CEPOL Research & Science Conference 2022 MRU, Vilnius

Umut Turksen

Professor in law, Centre in Financial and Corporate Integrity, Coventry University, United Kingdom
E-mail: umut.turksen@coventry.ac.uk

Dr Umut Turksen leads the EU-funded TRACE Project (https://trace-illicit-money-flows.eu) and the Law, Risk and Compliance Cluster at the Research Centre for Financial and Corporate Integrity, Coventry University. He is interested in the practical application of the law in innovation, societal security and development. He has published several books and articles on energy, financial crime and international trade and economic law. He has provided consultancy and training to prestigious international businesses and government projects, including technical assistance programmes for multinational corporations (e.g., France Telecom, Equas Ltd, Wilmington Plc) and international organisations (e.g., Commonwealth, NATO, EUROPOL); and professional development training for practitioners and EU-funded projects (e.g., SecuCities, MUTRAP III, COFFERS, PROTAX, VIRTEU). Umut is also a member of the UK Innovation Caucus.


The Human Factors and AI in Countering Financial Crime and Tracing Illicit Money Flows
Umut Turksen, Thomas Havranek
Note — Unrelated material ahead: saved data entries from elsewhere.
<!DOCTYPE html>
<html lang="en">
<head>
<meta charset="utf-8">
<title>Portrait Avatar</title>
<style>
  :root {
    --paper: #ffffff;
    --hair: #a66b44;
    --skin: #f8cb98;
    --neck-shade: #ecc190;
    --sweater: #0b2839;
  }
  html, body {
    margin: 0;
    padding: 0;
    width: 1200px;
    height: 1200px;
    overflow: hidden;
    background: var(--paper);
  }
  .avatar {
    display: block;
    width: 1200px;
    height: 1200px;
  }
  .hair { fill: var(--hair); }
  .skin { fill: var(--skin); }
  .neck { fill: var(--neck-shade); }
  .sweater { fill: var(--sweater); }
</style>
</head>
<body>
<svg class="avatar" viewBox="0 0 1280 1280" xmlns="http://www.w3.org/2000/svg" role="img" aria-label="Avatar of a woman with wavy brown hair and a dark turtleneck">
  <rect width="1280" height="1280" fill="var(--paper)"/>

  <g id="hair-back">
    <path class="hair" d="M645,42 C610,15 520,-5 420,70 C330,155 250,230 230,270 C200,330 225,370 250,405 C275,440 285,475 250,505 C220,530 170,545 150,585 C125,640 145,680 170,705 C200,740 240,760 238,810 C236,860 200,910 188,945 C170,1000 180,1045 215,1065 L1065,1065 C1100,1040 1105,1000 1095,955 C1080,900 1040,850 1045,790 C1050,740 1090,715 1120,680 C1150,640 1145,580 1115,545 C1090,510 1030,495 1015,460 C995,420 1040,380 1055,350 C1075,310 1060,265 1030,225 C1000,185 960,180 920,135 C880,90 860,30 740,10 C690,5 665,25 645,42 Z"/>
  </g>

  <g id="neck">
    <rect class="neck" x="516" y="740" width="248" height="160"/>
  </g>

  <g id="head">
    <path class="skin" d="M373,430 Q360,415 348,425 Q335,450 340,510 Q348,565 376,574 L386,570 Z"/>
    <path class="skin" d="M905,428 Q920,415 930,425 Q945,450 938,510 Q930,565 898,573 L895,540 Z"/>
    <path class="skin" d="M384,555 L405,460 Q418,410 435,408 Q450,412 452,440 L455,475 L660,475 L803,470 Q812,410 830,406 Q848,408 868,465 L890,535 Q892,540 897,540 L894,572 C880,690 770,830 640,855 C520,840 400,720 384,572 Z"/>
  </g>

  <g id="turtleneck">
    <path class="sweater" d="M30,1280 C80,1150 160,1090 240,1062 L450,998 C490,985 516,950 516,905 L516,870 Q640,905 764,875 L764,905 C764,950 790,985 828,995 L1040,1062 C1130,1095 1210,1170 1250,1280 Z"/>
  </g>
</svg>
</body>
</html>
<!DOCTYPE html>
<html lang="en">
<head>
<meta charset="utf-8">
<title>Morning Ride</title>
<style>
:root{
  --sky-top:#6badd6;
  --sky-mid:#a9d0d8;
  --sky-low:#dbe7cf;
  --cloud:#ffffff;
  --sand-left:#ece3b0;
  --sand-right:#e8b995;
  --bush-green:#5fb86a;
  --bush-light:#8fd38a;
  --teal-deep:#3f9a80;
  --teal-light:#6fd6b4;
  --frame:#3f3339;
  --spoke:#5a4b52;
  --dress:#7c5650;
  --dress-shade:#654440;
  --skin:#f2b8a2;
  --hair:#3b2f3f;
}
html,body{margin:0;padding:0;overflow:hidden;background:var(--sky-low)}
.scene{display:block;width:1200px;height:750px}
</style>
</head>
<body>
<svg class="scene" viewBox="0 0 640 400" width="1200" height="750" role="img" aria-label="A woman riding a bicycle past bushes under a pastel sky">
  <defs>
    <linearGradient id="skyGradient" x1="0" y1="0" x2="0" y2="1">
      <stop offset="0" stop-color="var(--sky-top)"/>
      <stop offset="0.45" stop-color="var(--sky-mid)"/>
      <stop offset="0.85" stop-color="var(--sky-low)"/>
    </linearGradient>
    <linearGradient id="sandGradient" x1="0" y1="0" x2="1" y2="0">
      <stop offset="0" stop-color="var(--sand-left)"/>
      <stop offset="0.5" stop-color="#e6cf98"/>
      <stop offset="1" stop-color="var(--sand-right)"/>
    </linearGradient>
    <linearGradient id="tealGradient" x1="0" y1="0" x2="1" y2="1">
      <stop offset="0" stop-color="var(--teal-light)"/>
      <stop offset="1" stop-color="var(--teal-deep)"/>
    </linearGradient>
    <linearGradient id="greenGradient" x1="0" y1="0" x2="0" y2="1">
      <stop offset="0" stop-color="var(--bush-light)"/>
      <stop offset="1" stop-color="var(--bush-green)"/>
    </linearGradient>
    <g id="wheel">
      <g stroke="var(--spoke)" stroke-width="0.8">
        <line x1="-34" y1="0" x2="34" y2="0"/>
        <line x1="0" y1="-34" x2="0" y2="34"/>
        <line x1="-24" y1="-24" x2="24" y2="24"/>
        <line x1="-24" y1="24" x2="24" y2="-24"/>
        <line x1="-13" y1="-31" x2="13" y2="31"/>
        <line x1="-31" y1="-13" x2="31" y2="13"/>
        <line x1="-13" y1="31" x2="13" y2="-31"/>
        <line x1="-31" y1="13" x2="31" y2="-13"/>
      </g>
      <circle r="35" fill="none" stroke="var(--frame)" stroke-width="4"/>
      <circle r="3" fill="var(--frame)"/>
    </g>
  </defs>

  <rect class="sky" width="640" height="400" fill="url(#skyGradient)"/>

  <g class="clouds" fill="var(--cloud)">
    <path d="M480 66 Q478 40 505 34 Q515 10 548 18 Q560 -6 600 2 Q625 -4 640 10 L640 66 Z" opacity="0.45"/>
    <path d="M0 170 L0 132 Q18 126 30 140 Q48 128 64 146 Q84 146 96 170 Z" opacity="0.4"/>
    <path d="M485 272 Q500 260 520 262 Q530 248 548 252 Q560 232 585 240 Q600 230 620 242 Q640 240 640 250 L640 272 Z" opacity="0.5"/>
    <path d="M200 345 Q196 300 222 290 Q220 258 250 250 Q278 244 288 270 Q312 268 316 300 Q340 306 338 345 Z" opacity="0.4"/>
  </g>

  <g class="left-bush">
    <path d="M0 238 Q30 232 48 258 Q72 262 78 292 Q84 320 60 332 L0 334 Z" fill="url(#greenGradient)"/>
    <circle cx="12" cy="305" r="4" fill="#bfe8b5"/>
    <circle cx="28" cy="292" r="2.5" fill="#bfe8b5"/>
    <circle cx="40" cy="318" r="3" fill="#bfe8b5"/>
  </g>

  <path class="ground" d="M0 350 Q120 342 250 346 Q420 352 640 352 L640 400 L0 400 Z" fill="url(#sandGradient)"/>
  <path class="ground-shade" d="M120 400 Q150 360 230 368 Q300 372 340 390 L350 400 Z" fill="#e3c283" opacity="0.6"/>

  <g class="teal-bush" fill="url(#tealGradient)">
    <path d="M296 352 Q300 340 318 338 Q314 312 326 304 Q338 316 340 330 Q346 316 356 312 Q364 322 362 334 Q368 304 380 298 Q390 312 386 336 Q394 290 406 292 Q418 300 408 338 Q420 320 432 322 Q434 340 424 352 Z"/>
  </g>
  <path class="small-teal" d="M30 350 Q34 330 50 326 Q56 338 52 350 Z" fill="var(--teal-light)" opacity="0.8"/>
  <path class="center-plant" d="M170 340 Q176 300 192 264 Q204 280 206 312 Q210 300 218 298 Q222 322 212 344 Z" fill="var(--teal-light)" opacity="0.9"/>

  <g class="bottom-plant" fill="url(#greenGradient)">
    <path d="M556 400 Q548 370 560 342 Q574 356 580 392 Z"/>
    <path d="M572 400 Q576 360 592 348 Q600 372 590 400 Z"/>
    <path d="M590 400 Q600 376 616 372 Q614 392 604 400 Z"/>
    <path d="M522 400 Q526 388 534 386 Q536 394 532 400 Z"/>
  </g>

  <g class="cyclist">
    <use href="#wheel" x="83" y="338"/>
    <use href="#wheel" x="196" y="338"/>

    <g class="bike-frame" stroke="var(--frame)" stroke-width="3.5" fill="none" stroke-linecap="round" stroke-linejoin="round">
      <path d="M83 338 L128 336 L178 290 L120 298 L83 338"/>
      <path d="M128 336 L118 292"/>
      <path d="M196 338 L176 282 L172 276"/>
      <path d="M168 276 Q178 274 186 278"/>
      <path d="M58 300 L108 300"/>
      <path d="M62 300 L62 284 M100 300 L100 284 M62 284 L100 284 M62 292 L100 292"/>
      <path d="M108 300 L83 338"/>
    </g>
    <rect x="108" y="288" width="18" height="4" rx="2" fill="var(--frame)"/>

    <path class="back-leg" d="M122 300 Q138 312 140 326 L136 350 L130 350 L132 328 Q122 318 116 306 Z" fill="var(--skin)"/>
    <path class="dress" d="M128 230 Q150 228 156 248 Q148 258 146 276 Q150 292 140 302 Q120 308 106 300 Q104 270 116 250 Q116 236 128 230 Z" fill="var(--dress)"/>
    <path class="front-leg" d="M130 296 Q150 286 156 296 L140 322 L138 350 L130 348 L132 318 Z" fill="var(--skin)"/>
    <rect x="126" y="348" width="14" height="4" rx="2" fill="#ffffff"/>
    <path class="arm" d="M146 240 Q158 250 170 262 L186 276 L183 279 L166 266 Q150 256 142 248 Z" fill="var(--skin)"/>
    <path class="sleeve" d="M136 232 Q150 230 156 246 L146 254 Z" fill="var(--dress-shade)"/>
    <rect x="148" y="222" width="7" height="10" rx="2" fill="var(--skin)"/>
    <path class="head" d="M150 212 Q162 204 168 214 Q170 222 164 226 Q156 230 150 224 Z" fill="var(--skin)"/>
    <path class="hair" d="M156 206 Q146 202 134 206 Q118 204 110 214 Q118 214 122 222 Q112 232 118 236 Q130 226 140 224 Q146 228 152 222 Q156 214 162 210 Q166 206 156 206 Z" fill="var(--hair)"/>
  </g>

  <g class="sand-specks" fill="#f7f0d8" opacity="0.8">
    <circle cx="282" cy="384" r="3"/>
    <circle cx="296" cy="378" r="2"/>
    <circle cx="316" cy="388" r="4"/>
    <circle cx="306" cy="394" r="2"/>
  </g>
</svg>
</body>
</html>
The term ‘human factors’ covers extra-legal, social, psychological, institutional and organisational aspects affecting the behaviour of citizens, including the fight against financial crime by competent authorities. In addition to the complexities imposed by different legal approaches across EU Member States and the limited resources available for countering financial crime, managing and converting big data into meaningful law enforcement action have also become major challenges for LEAs. As the recent Pandora Paper demonstrate, it is not only the volume and type of data which can overwhelm the authorities but also the sheer number of people, companies, business operations and assets that are scattered across the globe. This is where AI informed data analytics can be of use in analysing the vast amount of structured and unstructured data as well as connecting the dots between entities involved in a given scenario. Based on real case studies, this paper presents the potential benefits as well as challenges in adopting AI solutions to financial crime investigation models. In doing so, it offers a critical overview of the implications of some of the salient aspects of natural language process, entity extraction, correlation analysis, visualization & crowd knowledge. The paper also presents a some of the core legal and ethical principles that shall inform the development AND use of AI in law enforcement practices in Europe.
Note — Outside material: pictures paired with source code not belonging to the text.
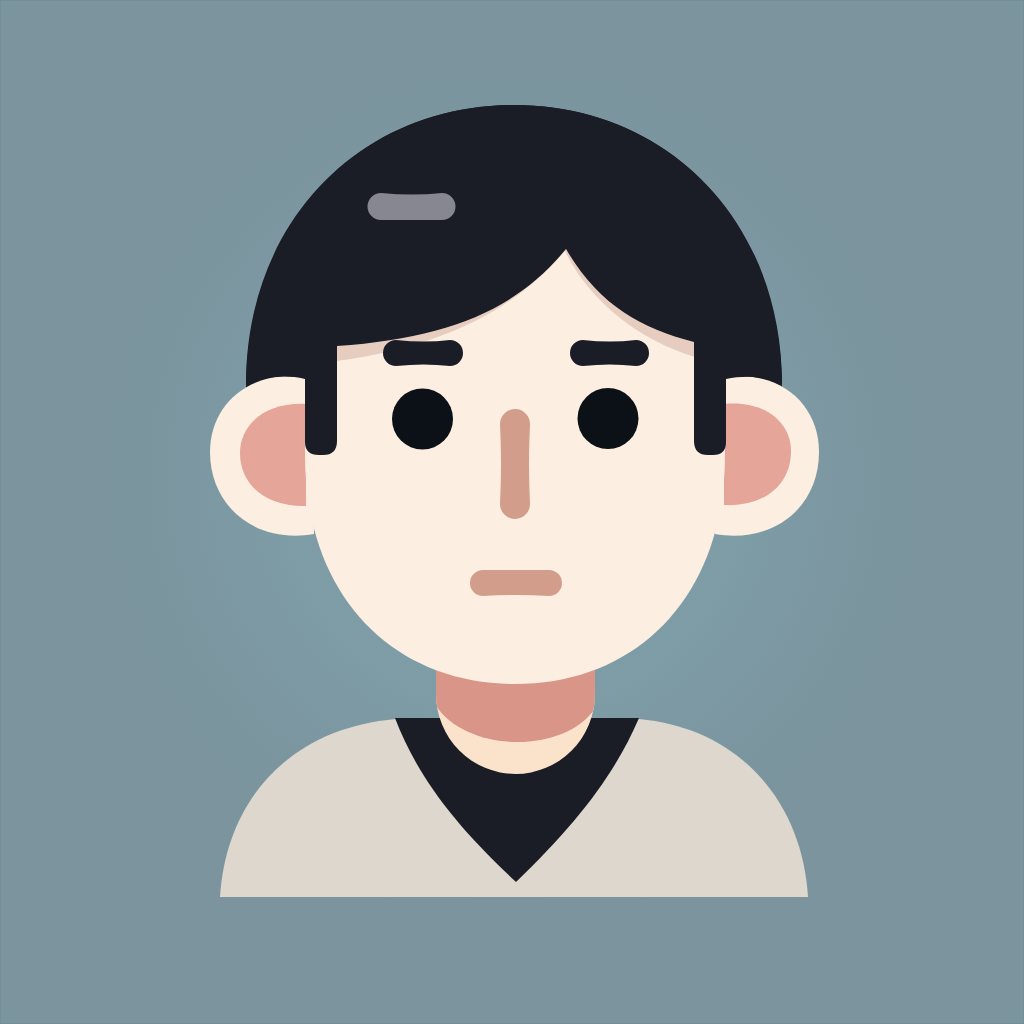
<!DOCTYPE html>
<html lang="en">
<head>
<meta charset="utf-8">
<title>Avatar portrait</title>
<style>
:root {
  --backdrop: #7b949e;
  --edge: #6f8f9f;
  --ink: #1a1c26;
  --eye: #0c1118;
  --skin: #fceee0;
  --skin-warm: #fbe2cb;
  --blush: #e5a599;
  --neck-shade: #d99587;
  --feature: #d39d8c;
  --fringe-shade: #e6cdbf;
  --shine: #868791;
  --shirt: #ded7cd;
}
html, body { margin: 0; height: 100%; overflow: hidden; background: var(--backdrop); }
svg { display: block; width: 1024px; height: 1024px; }
.backdrop { fill: var(--backdrop); }
.edge { fill: none; stroke: var(--edge); stroke-width: 2; }
.ink { fill: var(--ink); }
.eye { fill: var(--eye); }
.skin { fill: var(--skin); }
.neck { fill: var(--skin-warm); }
.blush { fill: var(--blush); }
.neck-shade { fill: var(--neck-shade); }
.feature { fill: var(--feature); }
.fringe-shade { fill: var(--fringe-shade); }
.shine { fill: var(--shine); }
.shirt { fill: var(--shirt); }
</style>
</head>
<body>
<svg viewBox="0 0 1024 1024" role="img" aria-label="Flat avatar of a person with short black hair and a light V-neck top">
  <defs>
    <radialGradient id="halo" gradientUnits="userSpaceOnUse" cx="514" cy="480" r="470">
      <stop offset="0.5" stop-color="#7fa0aa" stop-opacity="0.7"/>
      <stop offset="1" stop-color="#7b949e" stop-opacity="0"/>
    </radialGradient>
    <clipPath id="neck-area">
      <path d="M436 640H595V694A79.5 80 0 0 1 436 694Z"/>
    </clipPath>
  </defs>

  <rect class="backdrop" width="1024" height="1024"/>
  <rect fill="url(#halo)" width="1024" height="1024"/>
  <rect class="edge" width="1024" height="1024"/>

  <g id="top">
    <path class="shirt" d="M220 897C226 800 290 728 396 719H639C738 728 802 800 808 897Z"/>
    <path class="ink" d="M395 718H639C614 776 576 824 516 882C456 826 418 778 395 718Z"/>
  </g>

  <g id="neck" clip-path="url(#neck-area)">
    <rect class="neck" x="430" y="640" width="172" height="140"/>
    <path class="neck-shade" d="M430 640H602V694C582 758 454 758 430 694Z"/>
  </g>

  <path id="hair-back" class="ink" d="M246 390C246 222 360 105 514 105S782 222 782 390Z"/>

  <g id="ears">
    <path class="skin" d="M312 379C254 366 210 402 210 452C210 507 256 544 314 534Z"/>
    <path class="skin" d="M717 379C776 366 819 402 819 452C819 507 774 544 715 534Z"/>
    <path class="blush" d="M306 404C266 402 240 424 240 453C240 485 266 507 306 506Z"/>
    <path class="blush" d="M724 404C764 400 791 422 791 451C791 485 764 507 724 505Z"/>
  </g>

  <path id="face" class="skin" d="M305 340L566 240L725 340V455C725 595 638 684 515 684S305 595 305 455Z"/>

  <g id="fringe-shadow" class="fringe-shade">
    <path d="M337 344L566 249C520 306 448 346 337 361Z"/>
    <path d="M564 249L695 340V357C638 340 588 300 564 249Z"/>
  </g>

  <path id="hair-front" class="ink" d="M246 384C246 222 360 105 514 105S782 222 782 384C764 376 745 375 726 379V442Q726 455 713 455H708Q694 455 694 441V342C640 328 598 304 566 249C516 310 448 338 337 346V441Q337 455 323 455H319Q305 455 305 442V379C284 374 264 377 246 384Z"/>
  <path id="hair-shine" class="shine" d="M381 193Q412 196 442 193A13.5 13.5 0 0 1 442 220H381A13.5 13.5 0 0 1 381 193Z"/>

  <g id="eyebrows" class="ink">
    <path d="M396 340Q424 343 450 340A13 13 0 0 1 450 366Q424 363 396 366A13 13 0 0 1 396 340Z"/>
    <path d="M583 340Q610 343 636 340A13 13 0 0 1 636 366Q610 363 583 366A13 13 0 0 1 583 340Z"/>
  </g>
  <g id="eyes" class="eye">
    <circle cx="422.5" cy="419" r="30.5"/>
    <circle cx="608" cy="418.5" r="30.5"/>
  </g>
  <path id="nose" class="feature" d="M500 424A15 15 0 0 1 530 424Q528 464 530 504A15 15 0 0 1 500 504Q502 464 500 424Z"/>
  <path id="mouth" class="feature" d="M483 570H549A13 13 0 0 1 549 596Q516 594 483 596A13 13 0 0 1 483 570Z"/>
</svg>
</body>
</html>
• Challenges of Artificial Intelligence for policing and law enforcement in the Digital Age
Panel Room I - I-414
Non-Fungible Tokens (NFTs) in the art market: A new medium for money laundering?
Umut Turksen, Dimitrios Kafteranis

As the rules designed to counter money laundering constantly change, criminals find new methods and platforms to launder their “dirty” money. For example, such new platforms include the art market and the use of crypto currencies both of which have recently been added to the list of sectors susceptible to facilitate money laundering. Apart from the traditional art market, criminals may use digital art in order to facilitate their activities. The rise of the digital art market with the expansion of Non-Fungible Tokens (NFTs) is a new area of concern for law enforcement agencies (LEAs). Anonymity and price volatility of NFTs create a unique environment for criminals. The complex nature and uncertain legal status of NFTs further complicate the counter measures one can take. The purpose of this paper is to present NFTs, analyse their relation to money laundering and art, scrutinise their legal status in the EU and provide potential regulatory solutions and recommendations.
In addition, the paper will examine the difficulties faced by LEAs in the training and education of enforcement officials when such novel technological advancements make their appearance. The fast techonological advancements are, often, difficult to be followed by officials and academics. As training and education are a significant part of enforcement officials, the fast technological advancements create a gap that may have negative results in enforcement. As a result, multidisciplinary research from academics (both form applied sciences and social sciences) is necessary to close this knowledge gap. NFTs are such an example of quick expansion of a new technological phenomenon that highlight the urgent need for training and education needs of LEAs via public-private partnership models.

• Open Corner: The Digital Age for Law Enforcement
Panel Room I - I-414